Other successful spin-offs include Alphamosaic and Inca, who were subsequently acquired by Broadcom for $123m and Dainippon Screen for Euro 43.8m, respectively. Both sales were achieved within five years of the companies being formed.
The company’ portfolio spans a range of different industry sectors. Its Medical Technology Division develops products and technology for drug delivery (respiratory, transdermal, injection, etc), diagnostics (both lab-based and point-of-care devices), and surgical and interventional device manufacturers.
Cambridge Consultants is working with EBR Systems Inc in California on development of a lead-less pacemaker technology for heart surgery. As evidenced by product recalls and civil suits in America, the presence of leads in pacemakers has its drawbacks in terms of reliability.

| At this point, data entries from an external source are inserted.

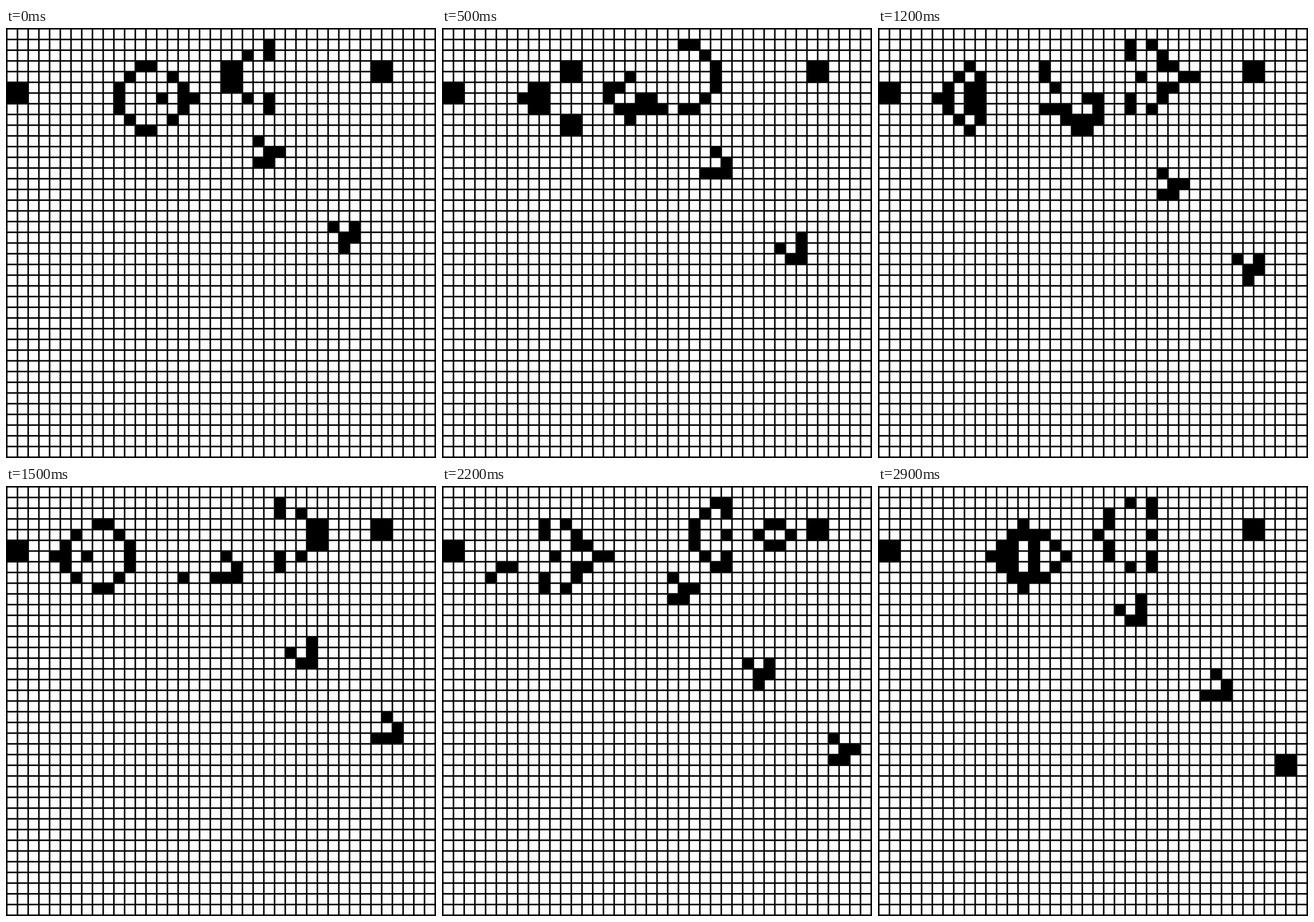
An HTML page with a canvas that plays this animation: 748 by 748 pixels, repeating every 3 s.

```html
<!DOCTYPE html>
<html lang="en">
<head>
<meta charset="utf-8">
<title>Glider gun</title>
<style>
  html, body { margin: 0; height: 100%; overflow: hidden; background: #000; }
  canvas { display: block; }
</style>
</head>
<body>
<canvas id="stage" width="748" height="748"></canvas>
<script>
const ctx = document.getElementById('stage').getContext('2d');
const SIZE = 40;
const PITCH = 7, LINE = 1; // in grid units, scaled to fill the stage
const EXTENT = SIZE * PITCH + LINE;
const STEP_MS = 100, PERIOD = 30;
const LIVE_COLS = 39; // cells beyond this column never come alive

const makeGrid = rule => Array.from({ length: SIZE }, (_, y) =>
  Array.from({ length: SIZE }, (_, x) => rule(x, y)));

// The gun: two still blocks and two shuttles, each symmetric about a row
function gun() {
  const grid = makeGrid(() => false);
  const block = (x, y) => {
    for (const dy of [0, 1]) grid[y + dy].fill(true, x, x + 2);
  };
  const mirrored = (axis, columns) => columns.forEach((xs, distance) => {
    for (const x of xs) grid[axis - distance][x] = grid[axis + distance][x] = true;
  });
  block(0, 5);
  block(34, 3);
  mirrored(6, [[10, 14, 16, 17], [10, 16], [11, 15], [12, 13]]);
  mirrored(4, [[20, 21], [20, 21], [22, 24], [24]]);
  return grid;
}

function evolve(grid) {
  const alive = (x, y) => grid[y]?.[x] ? 1 : 0;
  return makeGrid((x, y) => {
    if (x >= LIVE_COLS) return false;
    let neighbours = -alive(x, y);
    for (let dy = -1; dy <= 1; dy++)
      for (let dx = -1; dx <= 1; dx++) neighbours += alive(x + dx, y + dy);
    return neighbours === 3 || (neighbours === 2 && grid[y][x]);
  });
}

// Two periods of warm-up put two gliders in flight; the third is shown
const history = [gun()];
while (history.length < 3 * PERIOD) history.push(evolve(history.at(-1)));
const loop = history.slice(-PERIOD);

ctx.scale(748 / EXTENT, 748 / EXTENT);

function draw(grid) {
  ctx.fillStyle = '#000';
  ctx.fillRect(0, 0, EXTENT, EXTENT);
  ctx.fillStyle = '#fff';
  const side = PITCH - LINE;
  grid.forEach((row, y) => row.forEach((live, x) => {
    if (!live) ctx.fillRect(x * PITCH + LINE, y * PITCH + LINE, side, side);
  }));
}

const start = performance.now();
let shown = -1;
function tick() {
  const generation = Math.floor((performance.now() - start) / STEP_MS) % PERIOD;
  if (generation !== shown) draw(loop[shown = generation]);
  requestAnimationFrame(tick);
}
tick();
</script>
</body>
</html>
```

Some medical sources predict that lead failure rates could reach 30 per cent in the next four years. The leads connecting to a pacemaker can fail or break; EBR Systems is using ultrasonic energy to create a lead-less solution. this involves shining ultrasonic energy onto an electrode that is implanted in the heart and converts the acoustic energy into electricity.
Doctors can therefore connect an electrode inside the heart without having to use leads. Wireless surgery in a number of medical areas promises to be not only safer but also cheaper as it will cut the cost of operations.

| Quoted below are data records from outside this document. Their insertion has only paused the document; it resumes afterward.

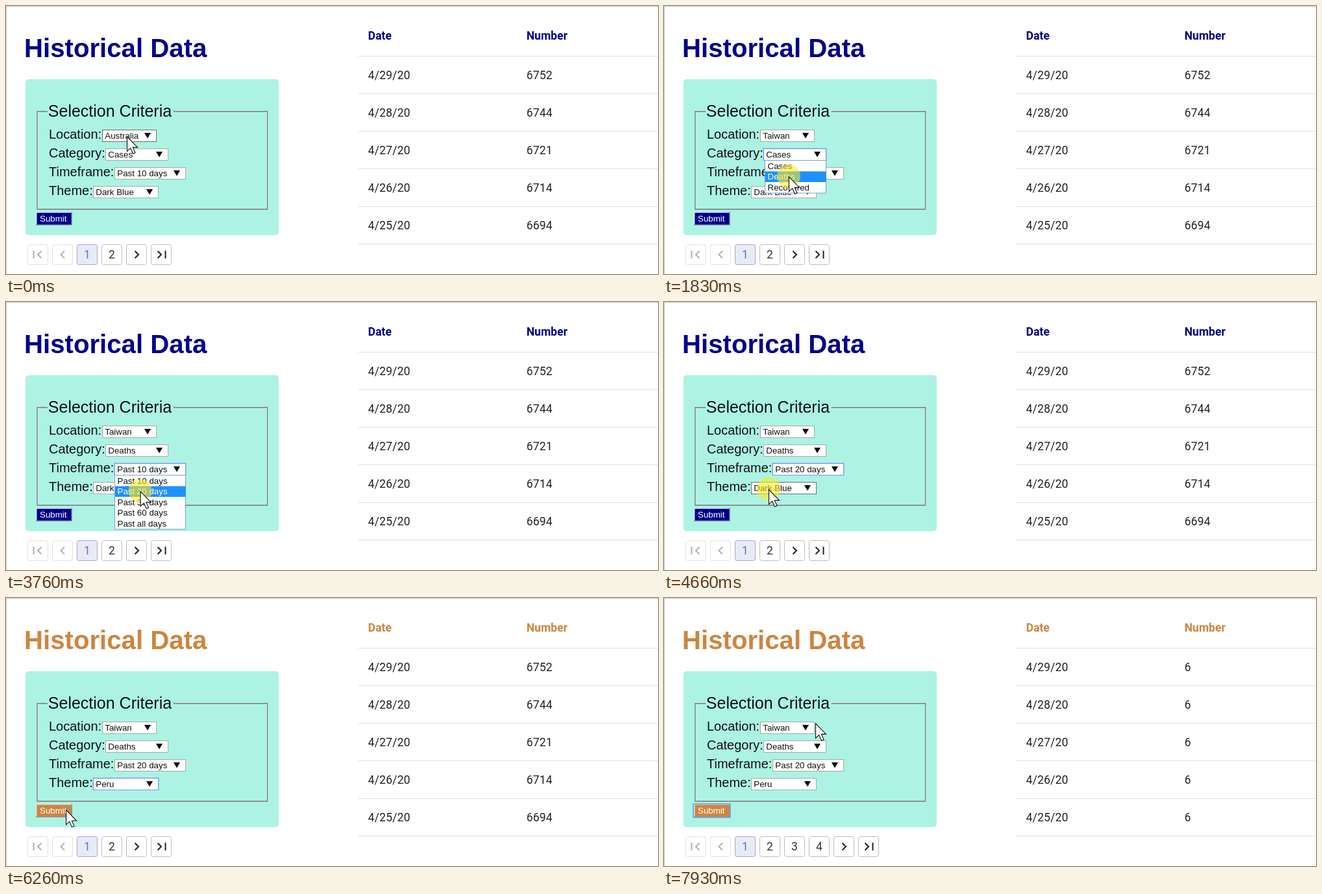
An HTML page that plays this animation: 1004 px wide and 414 px high, repeating every 8000 ms.

```html
<!DOCTYPE html>
<html lang="en">
<head>
<meta charset="utf-8">
<title>Historical Data</title>
<style>
  html, body { margin: 0; width: 100%; height: 100%; overflow: hidden; background: #fff; }
  svg { display: block; font-family: "Liberation Sans", Arial, sans-serif; }
  text { white-space: pre; }
  .table { font-family: Roboto, sans-serif; font-size: 17.5px; }
  .cell { letter-spacing: .19px; }
</style>
</head>
<body>
<svg id="stage" width="1004" height="414" viewBox="0 0 1004 414"></svg>
<script>
const LOOP = 8000;
const stage = document.getElementById("stage");
const NAVY = "#00008b", PERU = "#cd853f", INK = "#111", FOCUS = "#6f9ce6";

// Each select: box, options, opening span, focus span, chosen option before and after closing
const selects = [
  { label: "Location:", x: 148, y: 191, w: 84, options: ["Australia", "Taiwan", "US"],
    open: [420, 1050], focus: [120, 1330], from: 0, to: 1 },
  { label: "Category:", x: 153, y: 220, w: 97, options: ["Cases", "Deaths", "Recovered"],
    open: [1470, 1920], focus: [1330, 2900], from: 0, to: 1, inset: 2 },
  { label: "Timeframe:", x: 167, y: 249, w: 110,
    options: ["Past 10 days", "Past 20 days", "Past 30 days", "Past 60 days", "Past all days"],
    open: [3000, 3880], focus: [2900, 4710], from: 0, to: 1 },
  { label: "Theme:", x: 134, y: 278, w: 101, options: ["Peru", "Dark Blue", "Dark Green"],
    open: [4780, 5830], focus: [4710, 6350], from: 1, to: 0 }
];

// Cursor path: time, x, y
const path = [
  [0, 186, 201], [480, 186, 201], [800, 187, 227], [1060, 187, 227], [1320, 189, 231],
  [1540, 189, 231], [1740, 192, 263], [2450, 192, 263], [2640, 203, 281], [2860, 209, 264],
  [3240, 209, 264], [3600, 207, 292], [4200, 205, 292], [4560, 161, 289], [4900, 161, 289],
  [5400, 167, 312], [5900, 167, 312], [6300, 90, 327], [6930, 90, 327], [7600, 307, 183],
  [7680, 307, 183], [7910, 233, 193], [LOOP, 233, 193]
];

const clicks = [[120, 420], [880, 1130], [1330, 1560], [1760, 2000], [2900, 3250],
  [3720, 3960], [4570, 4820], [5660, 5900], [6350, 6570]];

const within = (t, [a, b]) => t >= a && t < b;

function cursorAt(t) {
  const i = path.findIndex(p => p[0] > t);
  const [t0, x0, y0] = path[i - 1], [t1, x1, y1] = path[i];
  const u = (t - t0) / (t1 - t0), e = u * u * (3 - 2 * u);
  return { x: x0 + (x1 - x0) * e, y: y0 + (y1 - y0) * e };
}

const text = (x, y, str, size, fill = INK, extra = "") =>
  `<text x="${x}" y="${y}" font-size="${size}" fill="${fill}" ${extra}>${str}</text>`;
const rect = (x, y, w, h, fill, stroke = "none", extra = "") =>
  `<rect x="${x}" y="${y}" width="${w}" height="${h}" fill="${fill}" stroke="${stroke}" ${extra}/>`;
const line = (d, stroke, width = 1, fill = "none") =>
  `<path d="${d}" fill="${fill}" stroke="${stroke}" stroke-width="${width}"/>`;

function drawSelect(s, t, cursor, covered) {
  const { x, y, w } = s, right = x + w;
  const over = !covered && cursor.x >= x && cursor.x < right && cursor.y >= y && cursor.y < y + 19;
  const focused = within(t, s.focus);
  const border = focused ? FOCUS : over ? "#6e6e6e" : "#a9a9a9";
  const value = s.options[t < s.open[1] ? s.from : s.to];
  return text(66, y + 14, s.label, 20)
    + (focused ? rect(x - .5, y - .5, w + 1, 19, "none", "#a9c6f2") : "")
    + rect(x + .5, y + .5, w - 1, 18, "#fff", border)
    + text(x + 4.3, y + 14, value, 13.33)
    + `<path d="M${right - 19} ${y + 5}h10l-5 8.5z" fill="#000"/>`;
}

function drawList(s, cursor) {
  const step = 16.5, inset = s.inset || 0;
  const x = s.x + inset, w = s.w - inset, top = s.y + 18, h = s.options.length * step + 2;
  const hit = Math.floor((cursor.y - top - 1) / step);
  const inside = cursor.x >= x && cursor.x < x + w && hit >= 0 && hit < s.options.length;
  const active = inside ? hit : s.from;
  const items = s.options.map((option, i) => {
    const y = top + 1 + i * step;
    return (i === active ? rect(x + 1, y, w - 1.5, step, "#1e90ff") : "")
      + text(x + 4.5, y + 12.5, option, 13.33, i === active ? "#fff" : INK);
  });
  return rect(x + .5, top + .5, w - 1, h - 1, "#fff", "#7d9fd0") + items.join("");
}

function drawSubmit(t, color) {
  return rect(46, 318, 56, 21, color)
    + line("M46.75 339V318.75H102", "#d5e6e6", 1.5)
    + line("M46 338.25H101.25V318", "#8f9a9a", 1.5)
    + text(52, 333, "Submit", 13.33, "#fff")
    + (t >= 6350 ? rect(45, 318, 57, 21, "none", FOCUS, 'stroke-width="1.7" rx="1"') : "");
}

function drawTable(color, loaded) {
  const numbers = loaded ? [6, 6, 6, 6, 6] : [6752, 6744, 6721, 6714, 6694];
  let out = text(557.5, 52, "Date", 17.5, color, 'font-weight="700"')
    + text(801.5, 52, "Number", 17.5, color, 'font-weight="700"')
    + line("M542 77.5H1004", "#e0e0e0");
  numbers.forEach((n, i) => {
    const y = 113 + i * 58;
    out += text(557.5, y, `4/${29 - i}/20`, 17.5, "#212121", 'class="cell"')
      + text(801.5, y, n, 17.5, "#212121", 'class="cell"')
      + line(`M542 ${y + 22.5}H1004`, "#e0e0e0");
  });
  return `<g class="table">${out}</g>`;
}

function drawPager(loaded) {
  const icons = {
    first: "M-6.5 -6V6M5.5 -5.5L0 0L5.5 5.5", prev: "M3 -5.5L-2.5 0L3 5.5",
    next: "M-2.5 -5.5L3 0L-2.5 5.5", last: "M6.5 -6V6M-5.5 -5.5L0 0L-5.5 5.5"
  };
  const pages = loaded ? [1, 2, 3, 4] : [1, 2];
  const out = ["first", "prev", ...pages, "next", "last"].map((key, i) => {
    const x = 33 + i * 38, off = i < 2, current = key === 1;
    const border = current ? "#9fa8cf" : off ? "#e0e0e0" : "#bdbdbd";
    const face = icons[key]
      ? `<g transform="translate(${x + 16} 384)">${line(icons[key], off ? "#b0b0b0" : "#212121", 2)}</g>`
      : text(x + 16, 390, key, 17.5, current ? "#5c75b8" : "#333", 'text-anchor="middle"');
    return rect(x + .5, 368.5, 31, 31, current ? "#e8eaf6" : "#fff", border, 'rx="3"') + face;
  });
  return `<g class="table">${out.join("")}</g>`;
}

function drawCursor(t, { x, y }) {
  const pressed = clicks.some(span => within(t, span));
  return (pressed ? `<circle cx="${x}" cy="${y}" r="18" fill="#ffeb1e" opacity=".58"/>` : "")
    + `<g transform="translate(${x} ${y})">`
    + line("M.5 .8V23.5L5.7 18.7L9.6 27.3L13 25.8L9.3 17.4H16.5Z", "#111", 1.1, "#fff") + "</g>";
}

function render(t) {
  const cursor = cursorAt(t);
  const color = t < 5900 ? NAVY : PERU;
  const loading = within(t, [6590, 6830]), loaded = t >= 6830;
  const opened = selects.find(s => within(t, s.open));
  stage.innerHTML =
    rect(0, 0, 1004, 414, "#fff")
    + line("M.5 414V.5H1004", "#c4c4c4")
    + text(28, 78.5, "Historical Data", 40.2, color, 'font-weight="700"')
    + rect(30, 113, 390, 241, "#acf3e4", "none", 'rx="5"')
    + line("M64 164H49V313.5H401.5V164H258", "#d3f5ee")
    + line("M64 163H48V314H402.5V163H258", "#7d7474", 1.3)
    + text(64.8, 171, "Selection Criteria", 25)
    + selects.map(s => drawSelect(s, t, cursor, opened)).join("")
    + drawSubmit(t, color)
    + (loading ? "" : drawTable(color, loaded) + drawPager(loaded))
    + (opened ? drawList(opened, cursor) : "")
    + drawCursor(t, cursor);
}

const start = performance.now();
function tick() {
  render((performance.now() - start) % LOOP);
  requestAnimationFrame(tick);
}
tick();
</script>
</body>
</html>
```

Cambridge Consultants is also homing in on a share of a $100 billion wireless marketplace with a revolutionary approach to maximising the digital dividend.
Whitespace is the term given to the unused spectrum that exists between television channels in what is known as the TV band in the US. While major players like Google and Microsoft are seeing whitespace as a potential goldmine, Cambridge Consultants is championing a cognitive approach to solving a whitespace dilemma.
New whitespace frequencies authorised in the US by the Federal Communications Commission (FCC), greatly increase the global wireless bandwidth available to computers, set top boxes, laptops, WiFi hot spots and other radio devices that currently use the unlicensed bands at 2.4 and 5 GHz. The dilemma is pre-determining whether a particular spectrum is free. Cambridge Consultants has a solution that could become the way all spectrum is regulated.
Whether the challenge involves wireless solutions, medical or consumer products, the world-leading teams at Cambridge Consultants continue to ‘put their brains at the disposal of global industry’ to game-changing effect.